I became a vegan before I realized I was a free-thinker. Vegans and atheists believe in a lot of different things, but wow, how we believe is so much the same! We are both non-conformist. We go against what society has deemed “social norm,” and what they see is correct or acceptable. Vegans and atheists need hard facts. We don’t believe in things because someone tells us to. We need hard proof of new ideas presented to us. And even then, we are going to need some more convincing. Vegans and atheists also share strange ‘askews’ in the picture society has painted us to be. Just as all Atheists aren’t goth, dark depressed people, neither are vegans all granola-eating hippies living in the woods in yurts.
Vegans and atheists tend to have louder voices in the crowd. We have to have bigger voices to let our smaller message to the world to be heard. Every day we are further pushing the boundaries of the First Amendment, and it’s exciting.”
“At some point growing up, I recognized that the stories and rituals surrounding the supernatural being that I was taught to worship as a Jew simply felt unnatural and contrived. I have been critically questioning religion in general ever since.
How does this relate to veganism? I think it’s obvious.
For the majority of my life I had no idea that the food I ate had any backstory whatsoever. I simply never thought about it. Just as religious parents feed stories and scripture to their children, my parents fed me animal products for breakfast, lunch and dinner. It was simply the norm in my culture, just like believing in a supernatural being. When I met my wife, she showed me that in fact the food I was consuming did not appear magically, but actually came from somewhere. She showed me the truth about factory farming and I discovered that I was literally paying corporations to cause enormous amounts of suffering to billions of my nonhuman fellow earthlings.
I self-reflected. I chose to apply the most basic definition of morality to my life, and have since been committed to a vegan lifestyle. Simply put, without god or religion defining right from wrong, all I needed were facts to commit to the lowest possible bar of morality – not contributing to torture.”
“There are countless ways both atheism and living vegan inform each other and there are important parallels with both for me too.
The first is that one can live a perfectly happy, healthy, fulfilling life without eating animals or without ever believing in a supernatural being who listens to one’s prayers and cares who we might sleep with.
The second parallel is that neither veganism nor atheism is part of a belief system. To live vegan or as an atheist, no dogma whatsoever can be embraced. Rather, both veganism and atheism are rejections of irrational, sometimes very dangerous and harmful belief systems themselves. In this context religion and speciesism are nearly identical twins. There’s nothing about living vegan one has to believe in to realize it’s wrong to kill someone for the mere taste of his or her flesh. There’s nothing an atheist has to believe in to go through their normal day without including Allah in their thoughts.
The third parallel really shows how being an atheist and living vegan are two peas in the same pod. This can be noticed in our daily interactions where we seem able to criticize a person’s belief on any subject we want, except…two.

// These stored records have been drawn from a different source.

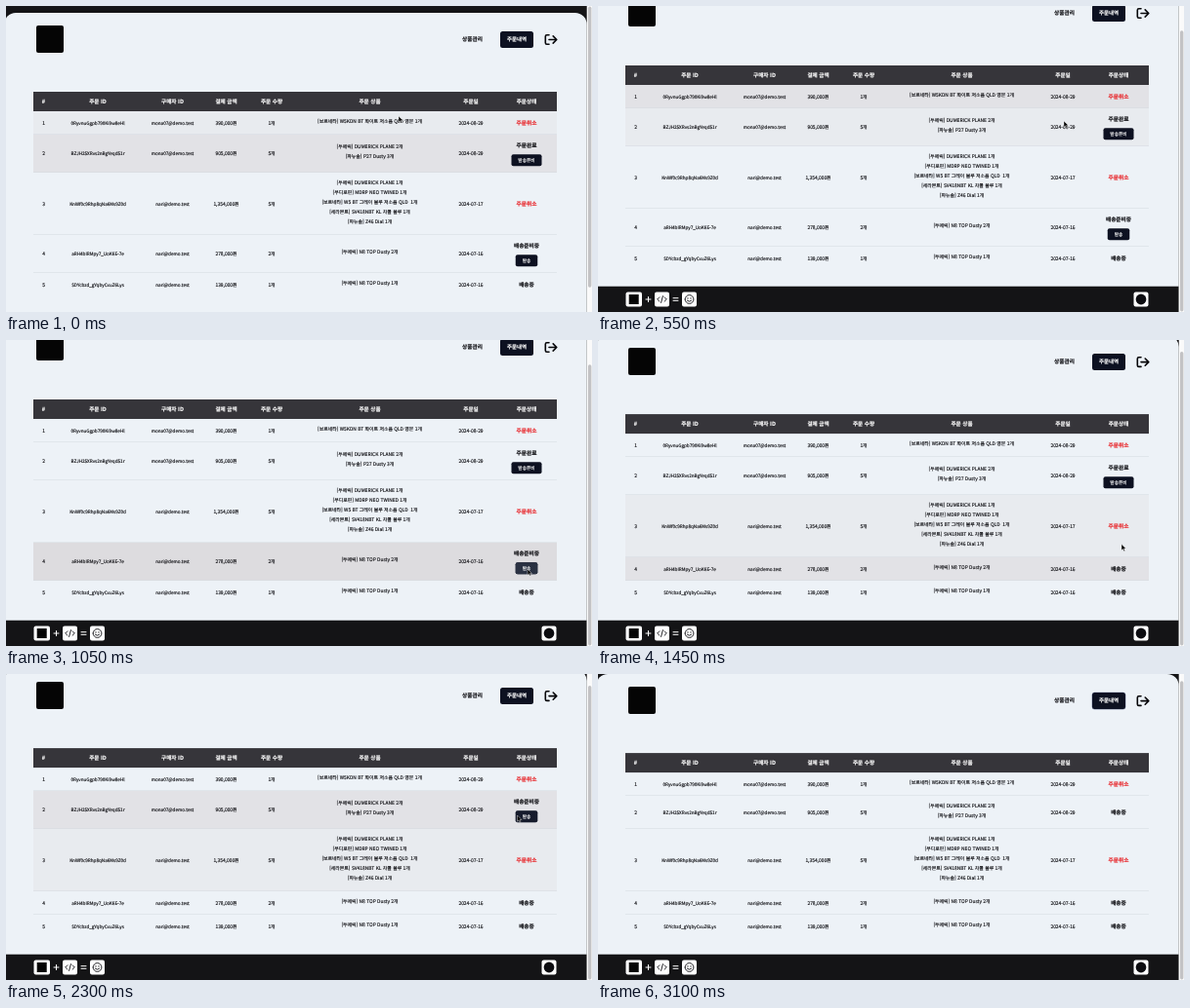
Write an HTML page that moves like this. It is 600 by 314 pixels and loops after 3300 ms.

```html
<!DOCTYPE html>
<html lang="ko">
<head>
<meta charset="utf-8">
<title>주문내역</title>
<style>
html, body { margin: 0; width: 100%; height: 100%; overflow: hidden; background: #141416; }
svg { display: block; width: 100vw; height: 100vh; }
text {
  font-family: "Noto Sans CJK KR", "Noto Sans CJK", "Noto Sans", sans-serif;
  text-anchor: middle; white-space: pre; text-rendering: geometricPrecision;
  fill: currentColor; stroke: currentColor; stroke-width: 0.14;
}
</style>
</head>
<body>
<svg id="stage" viewBox="0 0 600 314"></svg>
<script>
const LOOP = 3300, STEP = 50, VIEW = 314;
const PANEL = '#edf2f7', DARK = '#141416', INK = '#0c0c10', NAVY = '#0d1121', RED = '#e8282c';
const TABLE_X = 28, TABLE_W = 536, HEAD_TOP = 88, HEAD_H = 20;
const COLS = [38.5, 94, 170.5, 225.5, 272, 372.5, 476, 533];
const HEADS = ['#', '주문 ID', '구매자 ID', '결제 금액', '주문 수량', '주문 상품', '주문일', '주문상태'];
const MAIL_A = 'mona07@demo.test', MAIL_B = 'nari@demo.test';

const CANCELLED = { text: '주문취소', action: '', color: RED };
const PAID = { text: '주문완료', action: '발송준비', color: INK };
const PACKING = { text: '배송준비중', action: '발송', color: INK };
const SHIPPED = { text: '배송중', action: '', color: INK };

const ORDERS = [
  { cells: ['0RyvnuGgpb790Ki9w8eHl', MAIL_A, '390,000원', '1개', '2024-08-29'],
    items: ['[보르네타] W5KDN BT 화이트 저소음 QLD 영문 1개'], status: () => CANCELLED },
  { cells: ['BZJH25XRvs2nBgYeqd51r', MAIL_A, '905,000원', '5개', '2024-08-29'],
    items: ['[두메릭] DUMERICK PLANE 2개', '[파뉴솔] P27 Dusty 3개'],
    status: t => t < 2000 ? PAID : t < 2550 ? PACKING : SHIPPED },
  { cells: ['KnWf0c9Rhp8qNa6Ms9Z0d', MAIL_B, '1,354,000원', '5개', '2024-07-17'],
    items: ['[두메릭] DUMERICK PLANE 1개', '[무디로핀] MDRP NEO TWINED 1개',
      '[보르네타] W5 BT 그레이 블루 저소음 QLD  1개', '[세라본트] SV418NBT KL 차콜 블루 1개', '[파뉴솔] Z46 Dial 1개'],
    status: () => CANCELLED },
  { cells: ['aRH4bIRMpy7_UoK6E-7e', MAIL_B, '278,000원', '2개', '2024-07-16'],
    items: ['[두메릭] N8 TOP Dusty 2개'], status: t => t < 1350 ? PACKING : SHIPPED },
  { cells: ['SDYcbzd_gYqbyCxuZ6Lys', MAIL_B, '139,000원', '1개', '2024-07-16'],
    items: ['[두메릭] N8 TOP Dusty 1개'], status: () => SHIPPED }
];

// pointer stops: time, x, y
const STOPS = [
  [-150, 398, 145], [0, 402, 113], [300, 474, 113], [550, 477, 118], [750, 551, 228], [1000, 534, 235],
  [1350, 534, 235], [1700, 541, 146], [2000, 541, 146], [2150, 536, 166], [2300, 523.5, 145],
  [2550, 530, 147], [3050, 524, -10]
];

const svg = document.getElementById('stage');

function el(parent, tag, attrs = {}, content) {
  const node = document.createElementNS('http://www.w3.org/2000/svg', tag);
  set(node, attrs);
  if (content !== undefined) node.textContent = content;
  return parent.appendChild(node);
}
function set(node, attrs) {
  for (const key in attrs) node.setAttribute(key, attrs[key]);
}
const rect = (parent, x, y, width, height, fill, rx = 0) => el(parent, 'rect', { x, y, width, height, fill, rx });
const label = (parent, x, mid, size, content, color = INK, weight = 400) =>
  el(parent, 'text', { x, y: mid + size * 0.36, 'font-size': size, 'font-weight': weight, color }, content);
const stroke = (parent, d, color, width) =>
  el(parent, 'path', { d, fill: 'none', stroke: color, 'stroke-width': width, 'stroke-linecap': 'round', 'stroke-linejoin': 'round' });
const move = (node, x, y) => node.setAttribute('transform', `translate(${x} ${y})`);
const clamp = v => Math.max(0, Math.min(1, v));

function pointer(t) {
  const i = STOPS.findIndex(s => s[0] > t);
  const [t0, x0, y0] = STOPS.at(i < 0 ? -1 : i - 1);
  if (i < 0) return { x: x0, y: y0 };
  const [t1, x1, y1] = STOPS[i], p = (t - t0) / (t1 - t0);
  return { x: x0 + (x1 - x0) * p, y: y0 + (y1 - y0) * p };
}

function layout(t) {
  let y = HEAD_TOP + HEAD_H;
  const rows = ORDERS.map(({ items, status }) => {
    const state = status(t), n = items.length;
    const height = Math.max(n === 1 ? 23.9 : 14 + n * 10, state.action ? 39 : 0);
    const width = state.action && 5 + state.action.length * 6.5 + (state.action.length < 3 ? 4.5 : 0);
    const top = y;
    y += height;
    return { state, top, height, width };
  });
  const foot = y + 16.9, full = foot + 26.3;
  const scroll = Math.min(27 * clamp((t - 300) / 250) ** 2, full - VIEW);
  return { rows, foot, full, scroll };
}

// Which row and button the pointer is on
function target(t) {
  const { rows, scroll } = layout(t), { x, y } = pointer(t);
  const row = rows.findIndex(r => y + scroll >= r.top && y + scroll < r.top + r.height);
  if (row < 0) return { row };
  const { top, height, width } = rows[row];
  const dy = y + scroll - top - height / 2 - 6.8;
  return { row, button: width > 0 && Math.abs(x - COLS[7]) < width / 2 && Math.abs(dy) < 6 };
}

function buildTop(page) {
  rect(page, -2, 7, 596.7, 400, PANEL, 12);
  rect(page, 31, 20, 28, 28, '#050505', 2);
  label(page, 477.5, 34, 5.7, '상품관리', INK, 700);
  const button = rect(page, 506, 26, 34, 17, NAVY, 2.5);
  label(page, 523, 34, 5.5, '주문내역', '#fff', 700);
  stroke(page, 'M556 29.7H553.8Q552.3 29.7 552.3 31.2V37.8Q552.3 39.3 553.8 39.3H556M556 34.5H563.6M560.2 30.9L563.8 34.5L560.2 38.1', '#08080b', 1.6);
  rect(page, TABLE_X, HEAD_TOP, TABLE_W, HEAD_H, '#36353a');
  HEADS.forEach((h, i) => label(page, COLS[i], HEAD_TOP + 10, 5.6, h, '#fff', 700));
  return button;
}

function buildRow(page, { cells, items }, index) {
  const g = el(page, 'g');
  const shade = rect(g, TABLE_X, 0, TABLE_W, 0, '#dddcdf');
  const line = rect(g, TABLE_X, 0, TABLE_W, 0.5, index < ORDERS.length - 1 ? '#d3d8de' : 'none');
  const mid = el(g, 'g');
  const [id, mail, price, count, date] = cells;
  [index + 1, id, mail, price, count, '', date].forEach((v, i) =>
    label(mid, COLS[i], 0, v === id || v === mail ? 4.6 : 4.9, v));
  items.forEach((v, i) => label(mid, COLS[5], -1.8 + (i - (items.length - 1) / 2) * 10, 4.9, v));
  const status = label(mid, COLS[7], 0, 5.7, '', INK, 700);
  const button = rect(mid, 0, 0.8, 0, 12, NAVY, 2);
  const glow = rect(mid, 0, 0.8, 0, 12, '#2a3142', 2);
  const action = label(mid, COLS[7], 6.8, 4.7, '', '#fff');
  return { g, shade, line, mid, status, button, glow, action };
}

function buildFooter() {
  const g = el(svg, 'g');
  rect(g, 0, 0, 594.7, 40, DARK);
  [28.5, 58, 86, 548.5].forEach((x, i) => rect(g, x, 5.8, i ? 15 : 16.5, 15, '#fff', 2));
  rect(g, 31.7, 8.3, 10, 10, '#050505');
  stroke(g, 'M49 13.3H54M51.5 10.8V15.8M77 12H82M77 14.6H82', '#fff', 1);
  stroke(g, 'M62.9 11.1L60.7 13.3L62.9 15.5M68.1 11.1L70.3 13.3L68.1 15.5M66.4 9.9L64.6 16.7', INK, 0.9);
  stroke(g, 'M89.1 13.3a4.4 4.4 0 1 0 8.8 0a4.4 4.4 0 1 0 -8.8 0M91.4 14.6Q93.5 16.6 95.6 14.6', INK, 0.9);
  stroke(g, 'M92 12.2h0M95 12.2h0', INK, 1.3);
  el(g, 'circle', { cx: 556, cy: 13.3, r: 5.4, fill: INK });
  return g;
}

rect(svg, 0, 0, 600, VIEW, DARK);
const page = el(svg, 'g');
const navButton = buildTop(page);
const rows = ORDERS.map((order, i) => buildRow(page, order, i));
const footer = buildFooter();
rect(svg, 594.7, 0, 5.3, VIEW, '#fafafa');
const thumb = rect(svg, 596, 0, 3.4, 10, '#c2c2c4', 1.7);
const cursor = el(svg, 'path', {
  d: 'M0 0V6.2L1.5 4.9L2.5 7.1L3.5 6.6L2.6 4.5H4.5Z', fill: '#000', stroke: '#fff', 'stroke-width': 0.4
});

function drawRow(row, { state, top, height, width }, hover, press) {
  const { text, action, color } = state;
  move(row.g, 0, top);
  move(row.mid, 0, height / 2);
  set(row.shade, { height, opacity: hover });
  set(row.line, { y: height - 0.5 });
  set(row.status, { color, y: (action ? -8.8 : 0) + 2.05 });
  row.status.textContent = text;
  row.action.textContent = action;
  const box = { x: COLS[7] - width / 2, width: +width };
  set(row.button, box);
  set(row.glow, { ...box, opacity: press });
}

function draw(t) {
  const view = layout(t);
  // Hover colours fade: average over the last few moments
  const past = [1, 2, 3].map(n => target(t - n * STEP));
  const share = test => past.filter(test).length / past.length;
  rows.forEach((row, i) => drawRow(row, view.rows[i],
    share(p => p.row === i), share(p => p.row === i && p.button)));

  move(page, 0, -view.scroll);
  move(footer, 0, view.foot - view.scroll);
  set(thumb, { y: view.scroll * VIEW / view.full + 0.5, height: VIEW * VIEW / view.full - 1 });
  set(navButton, { stroke: t >= 2900 ? '#1c2850' : 'none', 'stroke-width': 0.4 });
  const { x, y } = pointer(t);
  move(cursor, x, y);
}

const start = performance.now();
function tick() {
  const t = (performance.now() - start) % LOOP;
  draw(Math.floor(t / STEP) * STEP);
  requestAnimationFrame(tick);
}
tick();
</script>
</body>
</html>
```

We can’t criticize someone’s personal beliefs about God, or their complicity in exploiting or killing non-human animals for pleasure. Which, of course, includes eating them. The fact is that it remains absolutely taboo in nearly every area of society to question someone’s religious faith or to criticize their omnivorous behavior. Those who do are accused of being self-righteous, insensitive, rude, or un-American. Both of these subjects remain completely off-limits for criticism, and this has terrible consequences.”